With the many evolving facets of engineered timber, one could argue that the time of the timber re-evolution has dawned again, certainly as a popular first choice for a structural sustainable building material. Tim explains some of the Sustainable Building Quality advantages of timber as a structural building material as well as the benefits it offers to designers which are sometimes overlooked.
Session 4: 15.45 – 16.30
A: Keith Snook – Environmental Assessment over the data horizon – BREEAM.
"90% of the buildings we will be using in fifty years' time are the ones we can see from the window now”. . Another elephant in the global sustainability room, recently emerged from its hiding place, is the performance gap (between design and operation). These elephants and the blisteringly rapid advances in sensor, control and data processing (the internet of things) should be heralding a shift in emphasis for environmental assessment systems such as BREEAM. Is it?

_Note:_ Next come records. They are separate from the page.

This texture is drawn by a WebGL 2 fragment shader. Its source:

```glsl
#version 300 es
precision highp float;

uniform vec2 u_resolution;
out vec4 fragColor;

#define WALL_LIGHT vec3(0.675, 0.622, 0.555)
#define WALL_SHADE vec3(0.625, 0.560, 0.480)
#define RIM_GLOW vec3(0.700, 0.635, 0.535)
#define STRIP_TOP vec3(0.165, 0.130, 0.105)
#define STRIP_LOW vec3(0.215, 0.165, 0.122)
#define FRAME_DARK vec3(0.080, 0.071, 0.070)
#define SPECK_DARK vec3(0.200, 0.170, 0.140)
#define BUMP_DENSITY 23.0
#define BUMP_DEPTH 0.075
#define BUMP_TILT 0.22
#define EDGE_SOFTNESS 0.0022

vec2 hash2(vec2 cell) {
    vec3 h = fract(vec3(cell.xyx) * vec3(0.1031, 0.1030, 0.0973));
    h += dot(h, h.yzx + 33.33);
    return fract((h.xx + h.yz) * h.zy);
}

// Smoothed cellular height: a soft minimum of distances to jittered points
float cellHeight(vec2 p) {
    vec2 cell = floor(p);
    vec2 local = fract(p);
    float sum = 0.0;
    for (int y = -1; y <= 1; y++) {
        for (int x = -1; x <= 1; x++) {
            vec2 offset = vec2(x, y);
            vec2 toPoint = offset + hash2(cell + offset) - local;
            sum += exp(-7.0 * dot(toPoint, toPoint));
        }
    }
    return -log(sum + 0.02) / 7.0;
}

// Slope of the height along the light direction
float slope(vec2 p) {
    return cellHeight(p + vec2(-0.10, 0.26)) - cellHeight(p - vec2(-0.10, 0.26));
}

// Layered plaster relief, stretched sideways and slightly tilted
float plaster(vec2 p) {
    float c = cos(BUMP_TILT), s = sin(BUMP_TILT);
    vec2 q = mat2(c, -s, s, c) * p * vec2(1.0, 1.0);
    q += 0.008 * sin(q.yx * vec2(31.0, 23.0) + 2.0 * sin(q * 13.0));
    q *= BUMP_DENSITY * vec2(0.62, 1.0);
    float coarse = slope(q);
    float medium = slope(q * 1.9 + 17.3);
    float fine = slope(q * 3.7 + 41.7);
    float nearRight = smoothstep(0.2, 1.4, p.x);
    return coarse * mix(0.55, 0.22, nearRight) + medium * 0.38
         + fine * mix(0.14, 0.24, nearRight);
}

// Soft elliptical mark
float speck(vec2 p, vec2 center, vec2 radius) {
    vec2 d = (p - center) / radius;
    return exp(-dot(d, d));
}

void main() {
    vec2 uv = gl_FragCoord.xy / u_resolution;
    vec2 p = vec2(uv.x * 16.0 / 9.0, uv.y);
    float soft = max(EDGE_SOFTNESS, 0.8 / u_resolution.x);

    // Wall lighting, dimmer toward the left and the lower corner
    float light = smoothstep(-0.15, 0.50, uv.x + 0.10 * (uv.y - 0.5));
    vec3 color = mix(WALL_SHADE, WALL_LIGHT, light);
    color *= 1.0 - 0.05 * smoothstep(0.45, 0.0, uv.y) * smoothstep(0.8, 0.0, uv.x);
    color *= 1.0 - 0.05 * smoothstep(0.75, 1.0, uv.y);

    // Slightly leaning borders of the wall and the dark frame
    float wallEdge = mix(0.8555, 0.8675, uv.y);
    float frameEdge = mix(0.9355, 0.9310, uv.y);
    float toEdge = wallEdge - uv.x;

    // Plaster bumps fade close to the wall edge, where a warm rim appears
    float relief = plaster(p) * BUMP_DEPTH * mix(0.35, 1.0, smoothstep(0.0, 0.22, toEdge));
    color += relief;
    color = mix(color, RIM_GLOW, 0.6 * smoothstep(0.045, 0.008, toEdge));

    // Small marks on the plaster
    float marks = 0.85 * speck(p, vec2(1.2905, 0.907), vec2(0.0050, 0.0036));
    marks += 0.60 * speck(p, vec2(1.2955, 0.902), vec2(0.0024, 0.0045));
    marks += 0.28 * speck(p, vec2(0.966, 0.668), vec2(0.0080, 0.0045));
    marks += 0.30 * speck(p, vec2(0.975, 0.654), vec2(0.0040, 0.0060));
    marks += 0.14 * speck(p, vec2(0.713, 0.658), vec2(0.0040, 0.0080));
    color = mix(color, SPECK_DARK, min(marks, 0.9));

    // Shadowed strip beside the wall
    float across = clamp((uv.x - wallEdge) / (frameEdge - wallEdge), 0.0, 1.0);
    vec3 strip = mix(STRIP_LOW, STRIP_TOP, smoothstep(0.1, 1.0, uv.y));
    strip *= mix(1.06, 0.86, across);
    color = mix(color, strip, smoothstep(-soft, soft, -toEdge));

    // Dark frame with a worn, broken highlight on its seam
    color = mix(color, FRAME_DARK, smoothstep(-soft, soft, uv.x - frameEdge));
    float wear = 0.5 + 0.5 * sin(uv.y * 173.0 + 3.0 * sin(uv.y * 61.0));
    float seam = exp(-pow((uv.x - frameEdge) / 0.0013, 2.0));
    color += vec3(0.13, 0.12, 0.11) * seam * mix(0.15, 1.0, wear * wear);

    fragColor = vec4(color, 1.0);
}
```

B: Mark Standen – Passivhaus and the volume house builder.
Passivhaus has gained much attention for achieving very low energy consumption results. Why are many more houses built to Passivhaus levels on the continent than in the UK? What are the barriers stopping Passivhaus being used on a larger scale? Starting off with an intro into the principles and the benefits of building a Passivhaus, the presentation will explore the hurdles preventing its wider use in the UK. Suggestions will be made on how to increase the numbers of Passivhaus’ built.
C: Chris Halligan – The specification of sustainable building materials.
Sustainable design can be thought of as being subject to two drivers.One is legislation; the second is altruism. In terms of materials, the first is almost irrelevant while the second is often confined to a domestic scale. Why is this? Can the knowledge be transferred to the commercial sphere? Where would one look for the information on innovative, little-used materials together with the environmental impact of more commonly used ones. Do materials actually matter in sustainable design or should efforts be concentrated on reducing operational energy? The answers may not be what you at first assume.
We look forward to welcoming you on the day.